Collected data entries
==============================

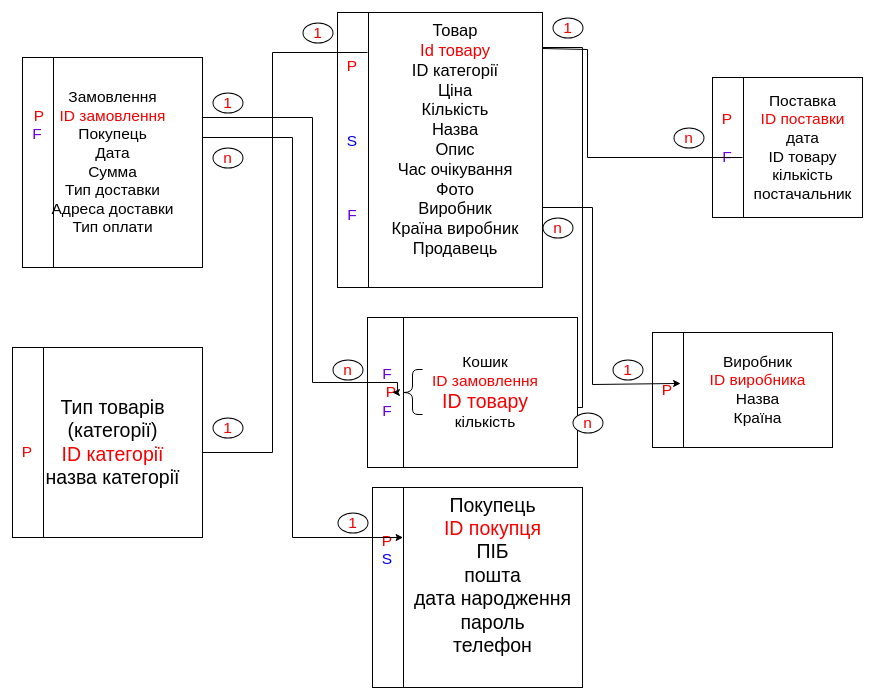
<!DOCTYPE html>
<html lang="uk">
<head>
<meta charset="utf-8">
<title>Схема бази даних</title>
<style>
:root {
  --paper: #ffffff;
  --ink: #000000;
  --primary: #f40000;
  --foreign: #6a00e0;
  --secondary: #0000e6;
}
* { box-sizing: border-box; margin: 0; padding: 0; }
html, body { width: 875px; height: 700px; overflow: hidden; background: var(--paper); }
body { font-family: "Liberation Sans", Arial, sans-serif; color: var(--ink); }
.diagram { position: relative; width: 875px; height: 700px; overflow: hidden; }

.entity {
  position: absolute;
  left: var(--x); top: var(--y); width: var(--w); height: var(--h);
  border: 1px solid var(--ink);
  background: var(--paper);
}
.entity::before {
  content: "";
  position: absolute;
  left: 0; top: 0; bottom: 0;
  width: var(--keys, 30px);
  border-right: 1px solid var(--ink);
}
.fields {
  position: absolute;
  inset: 0;
  display: flex;
  flex-direction: column;
  align-items: center;
  justify-content: center;
  list-style: none;
  white-space: nowrap;
  font-size: 15.5px;
  line-height: 1.2;
}
.beside-keys .fields { left: var(--keys, 30px); }
.fields .id { color: var(--primary); }

.order { --x: 22px; --y: 57px; --w: 181px; --h: 211px; }
.product { --x: 337px; --y: 12px; --w: 206px; --h: 276px; }
.product .fields { font-size: 16.5px; padding-bottom: 20px; }
.supply { --x: 712px; --y: 77px; --w: 151px; --h: 141px; }
.category { --x: 12px; --y: 347px; --w: 191px; --h: 191px; }
.category .fields { font-size: 19.5px; padding-left: 10px; }
.basket { --x: 367px; --y: 317px; --w: 211px; --h: 151px; --keys: 35px; }
.basket .fields { padding-left: 25px; }
.basket .large { font-size: 19.5px; }
.maker { --x: 652px; --y: 332px; --w: 181px; --h: 116px; }
.buyer { --x: 372px; --y: 487px; --w: 211px; --h: 201px; }
.buyer .fields { font-size: 19.5px; padding-bottom: 24px; }

.connectors { position: absolute; left: 0; top: 0; }
.connectors path { fill: none; stroke: var(--ink); stroke-width: 1; }
.connectors .arrow { fill: var(--ink); }

.key, .badge {
  position: absolute;
  left: var(--x); top: var(--y);
  transform: translate(-50%, -50%);
  font-size: 15.5px;
  line-height: 18px;
}
.p { color: var(--primary); }
.f { color: var(--foreign); }
.s { color: var(--secondary); }
.badge {
  display: flex;
  align-items: center;
  justify-content: center;
  width: 31px; height: 21px;
  border: 1px solid var(--ink);
  border-radius: 50%;
  background: var(--paper);
  color: var(--primary);
}
</style>
</head>
<body>
<main class="diagram">
  <section class="entity order">
    <ul class="fields">
      <li>Замовлення</li><li class="id">ID замовлення</li><li>Покупець</li><li>Дата</li>
      <li>Сумма</li><li>Тип доставки</li><li>Адреса доставки</li><li>Тип оплати</li>
    </ul>
  </section>
  <section class="entity product beside-keys">
    <ul class="fields">
      <li>Товар</li><li class="id">Id товару</li><li>ID категорії</li><li>Ціна</li>
      <li>Кількість</li><li>Назва</li><li>Опис</li><li>Час очікування</li>
      <li>Фото</li><li>Виробник</li><li>Країна виробник</li><li>Продавець</li>
    </ul>
  </section>
  <section class="entity supply beside-keys">
    <ul class="fields">
      <li>Поставка</li><li class="id">ID поставки</li><li>дата</li>
      <li>ID товару</li><li>кількість</li><li>постачальник</li>
    </ul>
  </section>
  <section class="entity category">
    <ul class="fields">
      <li>Тип товарів</li><li>(категорії)</li><li class="id">ID категорії</li><li>назва категорії</li>
    </ul>
  </section>
  <section class="entity basket">
    <ul class="fields">
      <li>Кошик</li><li class="id">ID замовлення</li><li class="id large">ID товару</li><li>кількість</li>
    </ul>
  </section>
  <section class="entity maker beside-keys">
    <ul class="fields">
      <li>Виробник</li><li class="id">ID виробника</li><li>Назва</li><li>Країна</li>
    </ul>
  </section>
  <section class="entity buyer beside-keys">
    <ul class="fields">
      <li>Покупець</li><li class="id">ID покупця</li><li>ПІБ</li><li>пошта</li>
      <li>дата народження</li><li>пароль</li><li>телефон</li>
    </ul>
  </section>

  <span class="key p" style="--x:39px;--y:116px">P</span>
  <span class="key f" style="--x:37px;--y:134px">F</span>
  <span class="key p" style="--x:352px;--y:66px">P</span>
  <span class="key s" style="--x:352px;--y:141px">S</span>
  <span class="key f" style="--x:352px;--y:215px">F</span>
  <span class="key p" style="--x:727px;--y:119px">P</span>
  <span class="key f" style="--x:727px;--y:157px">F</span>
  <span class="key p" style="--x:27px;--y:452px">P</span>
  <span class="key f" style="--x:387px;--y:374px">F</span>
  <span class="key p" style="--x:391px;--y:392px">P</span>
  <span class="key f" style="--x:387px;--y:411px">F</span>
  <span class="key p" style="--x:667px;--y:390px">P</span>
  <span class="key p" style="--x:387px;--y:541px">P</span>
  <span class="key s" style="--x:387px;--y:559px">S</span>

  <svg class="connectors" width="875" height="700" viewBox="0 0 875 700" aria-hidden="true">
    <defs>
      <path id="arrowhead" class="arrow" d="M0 0L-6 -3L-4.5 0L-6 3Z"/>
    </defs>
    <path d="M202.5 452.5H272.5V52.5H367.5"/>
    <path d="M202.5 117.5H312.5V382.5H397.5V392.5H395"/>
    <path d="M202.5 137.5H292.5V537.5H398"/>
    <path d="M542.5 48.5L587.5 49.5V157.5H742.5"/>
    <path d="M542.5 47.5H582.5V407.5H577.5"/>
    <path d="M542.5 207.5H592.5V384.5L676 383.5"/>
    <path class="brace" d="M422.5 369.5H418Q412.5 369.5 412.5 375V386Q412.5 392.5 404 392.5Q412.5 392.5 412.5 399V409Q412.5 414.5 418 414.5H422.5"/>
    <use href="#arrowhead" transform="translate(402 537.5)"/>
    <use href="#arrowhead" transform="translate(679.5 383.5)"/>
    <use href="#arrowhead" transform="translate(393.5 392.5) rotate(180)"/>
  </svg>

  <span class="badge" style="--x:317.5px;--y:32.5px">1</span>
  <span class="badge" style="--x:567.5px;--y:27.5px">1</span>
  <span class="badge" style="--x:227.5px;--y:102.5px">1</span>
  <span class="badge" style="--x:227.5px;--y:157.5px">n</span>
  <span class="badge" style="--x:688.5px;--y:137.5px">n</span>
  <span class="badge" style="--x:557.5px;--y:227.5px">n</span>
  <span class="badge" style="--x:347.5px;--y:369.5px">n</span>
  <span class="badge" style="--x:627.5px;--y:369.5px">1</span>
  <span class="badge" style="--x:227.5px;--y:427.5px">1</span>
  <span class="badge" style="--x:587.5px;--y:422.5px">n</span>
  <span class="badge" style="--x:352.5px;--y:522.5px">1</span>
</main>
</body>
</html>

==============================

* WHAT IS REQUIRED *
Write out each line of the data exactly; the images should be left out.

* TASK RESULT *
<!DOCTYPE html>
<html lang="uk">
<head>
<meta charset="utf-8">
<title>Схема бази даних</title>
<style>
:root {
  --paper: #ffffff;
  --ink: #000000;
  --primary: #f40000;
  --foreign: #6a00e0;
  --secondary: #0000e6;
}
* { box-sizing: border-box; margin: 0; padding: 0; }
html, body { width: 875px; height: 700px; overflow: hidden; background: var(--paper); }
body { font-family: "Liberation Sans", Arial, sans-serif; color: var(--ink); }
.diagram { position: relative; width: 875px; height: 700px; overflow: hidden; }

.entity {
  position: absolute;
  left: var(--x); top: var(--y); width: var(--w); height: var(--h);
  border: 1px solid var(--ink);
  background: var(--paper);
}
.entity::before {
  content: "";
  position: absolute;
  left: 0; top: 0; bottom: 0;
  width: var(--keys, 30px);
  border-right: 1px solid var(--ink);
}
.fields {
  position: absolute;
  inset: 0;
  display: flex;
  flex-direction: column;
  align-items: center;
  justify-content: center;
  list-style: none;
  white-space: nowrap;
  font-size: 15.5px;
  line-height: 1.2;
}
.beside-keys .fields { left: var(--keys, 30px); }
.fields .id { color: var(--primary); }

.order { --x: 22px; --y: 57px; --w: 181px; --h: 211px; }
.product { --x: 337px; --y: 12px; --w: 206px; --h: 276px; }
.product .fields { font-size: 16.5px; padding-bottom: 20px; }
.supply { --x: 712px; --y: 77px; --w: 151px; --h: 141px; }
.category { --x: 12px; --y: 347px; --w: 191px; --h: 191px; }
.category .fields { font-size: 19.5px; padding-left: 10px; }
.basket { --x: 367px; --y: 317px; --w: 211px; --h: 151px; --keys: 35px; }
.basket .fields { padding-left: 25px; }
.basket .large { font-size: 19.5px; }
.maker { --x: 652px; --y: 332px; --w: 181px; --h: 116px; }
.buyer { --x: 372px; --y: 487px; --w: 211px; --h: 201px; }
.buyer .fields { font-size: 19.5px; padding-bottom: 24px; }

.connectors { position: absolute; left: 0; top: 0; }
.connectors path { fill: none; stroke: var(--ink); stroke-width: 1; }
.connectors .arrow { fill: var(--ink); }

.key, .badge {
  position: absolute;
  left: var(--x); top: var(--y);
  transform: translate(-50%, -50%);
  font-size: 15.5px;
  line-height: 18px;
}
.p { color: var(--primary); }
.f { color: var(--foreign); }
.s { color: var(--secondary); }
.badge {
  display: flex;
  align-items: center;
  justify-content: center;
  width: 31px; height: 21px;
  border: 1px solid var(--ink);
  border-radius: 50%;
  background: var(--paper);
  color: var(--primary);
}
</style>
</head>
<body>
<main class="diagram">
  <section class="entity order">
    <ul class="fields">
      <li>Замовлення</li><li class="id">ID замовлення</li><li>Покупець</li><li>Дата</li>
      <li>Сумма</li><li>Тип доставки</li><li>Адреса доставки</li><li>Тип оплати</li>
    </ul>
  </section>
  <section class="entity product beside-keys">
    <ul class="fields">
      <li>Товар</li><li class="id">Id товару</li><li>ID категорії</li><li>Ціна</li>
      <li>Кількість</li><li>Назва</li><li>Опис</li><li>Час очікування</li>
      <li>Фото</li><li>Виробник</li><li>Країна виробник</li><li>Продавець</li>
    </ul>
  </section>
  <section class="entity supply beside-keys">
    <ul class="fields">
      <li>Поставка</li><li class="id">ID поставки</li><li>дата</li>
      <li>ID товару</li><li>кількість</li><li>постачальник</li>
    </ul>
  </section>
  <section class="entity category">
    <ul class="fields">
      <li>Тип товарів</li><li>(категорії)</li><li class="id">ID категорії</li><li>назва категорії</li>
    </ul>
  </section>
  <section class="entity basket">
    <ul class="fields">
      <li>Кошик</li><li class="id">ID замовлення</li><li class="id large">ID товару</li><li>кількість</li>
    </ul>
  </section>
  <section class="entity maker beside-keys">
    <ul class="fields">
      <li>Виробник</li><li class="id">ID виробника</li><li>Назва</li><li>Країна</li>
    </ul>
  </section>
  <section class="entity buyer beside-keys">
    <ul class="fields">
      <li>Покупець</li><li class="id">ID покупця</li><li>ПІБ</li><li>пошта</li>
      <li>дата народження</li><li>пароль</li><li>телефон</li>
    </ul>
  </section>

  <span class="key p" style="--x:39px;--y:116px">P</span>
  <span class="key f" style="--x:37px;--y:134px">F</span>
  <span class="key p" style="--x:352px;--y:66px">P</span>
  <span class="key s" style="--x:352px;--y:141px">S</span>
  <span class="key f" style="--x:352px;--y:215px">F</span>
  <span class="key p" style="--x:727px;--y:119px">P</span>
  <span class="key f" style="--x:727px;--y:157px">F</span>
  <span class="key p" style="--x:27px;--y:452px">P</span>
  <span class="key f" style="--x:387px;--y:374px">F</span>
  <span class="key p" style="--x:391px;--y:392px">P</span>
  <span class="key f" style="--x:387px;--y:411px">F</span>
  <span class="key p" style="--x:667px;--y:390px">P</span>
  <span class="key p" style="--x:387px;--y:541px">P</span>
  <span class="key s" style="--x:387px;--y:559px">S</span>

  <svg class="connectors" width="875" height="700" viewBox="0 0 875 700" aria-hidden="true">
    <defs>
      <path id="arrowhead" class="arrow" d="M0 0L-6 -3L-4.5 0L-6 3Z"/>
    </defs>
    <path d="M202.5 452.5H272.5V52.5H367.5"/>
    <path d="M202.5 117.5H312.5V382.5H397.5V392.5H395"/>
    <path d="M202.5 137.5H292.5V537.5H398"/>
    <path d="M542.5 48.5L587.5 49.5V157.5H742.5"/>
    <path d="M542.5 47.5H582.5V407.5H577.5"/>
    <path d="M542.5 207.5H592.5V384.5L676 383.5"/>
    <path class="brace" d="M422.5 369.5H418Q412.5 369.5 412.5 375V386Q412.5 392.5 404 392.5Q412.5 392.5 412.5 399V409Q412.5 414.5 418 414.5H422.5"/>
    <use href="#arrowhead" transform="translate(402 537.5)"/>
    <use href="#arrowhead" transform="translate(679.5 383.5)"/>
    <use href="#arrowhead" transform="translate(393.5 392.5) rotate(180)"/>
  </svg>

  <span class="badge" style="--x:317.5px;--y:32.5px">1</span>
  <span class="badge" style="--x:567.5px;--y:27.5px">1</span>
  <span class="badge" style="--x:227.5px;--y:102.5px">1</span>
  <span class="badge" style="--x:227.5px;--y:157.5px">n</span>
  <span class="badge" style="--x:688.5px;--y:137.5px">n</span>
  <span class="badge" style="--x:557.5px;--y:227.5px">n</span>
  <span class="badge" style="--x:347.5px;--y:369.5px">n</span>
  <span class="badge" style="--x:627.5px;--y:369.5px">1</span>
  <span class="badge" style="--x:227.5px;--y:427.5px">1</span>
  <span class="badge" style="--x:587.5px;--y:422.5px">n</span>
  <span class="badge" style="--x:352.5px;--y:522.5px">1</span>
</main>
</body>
</html>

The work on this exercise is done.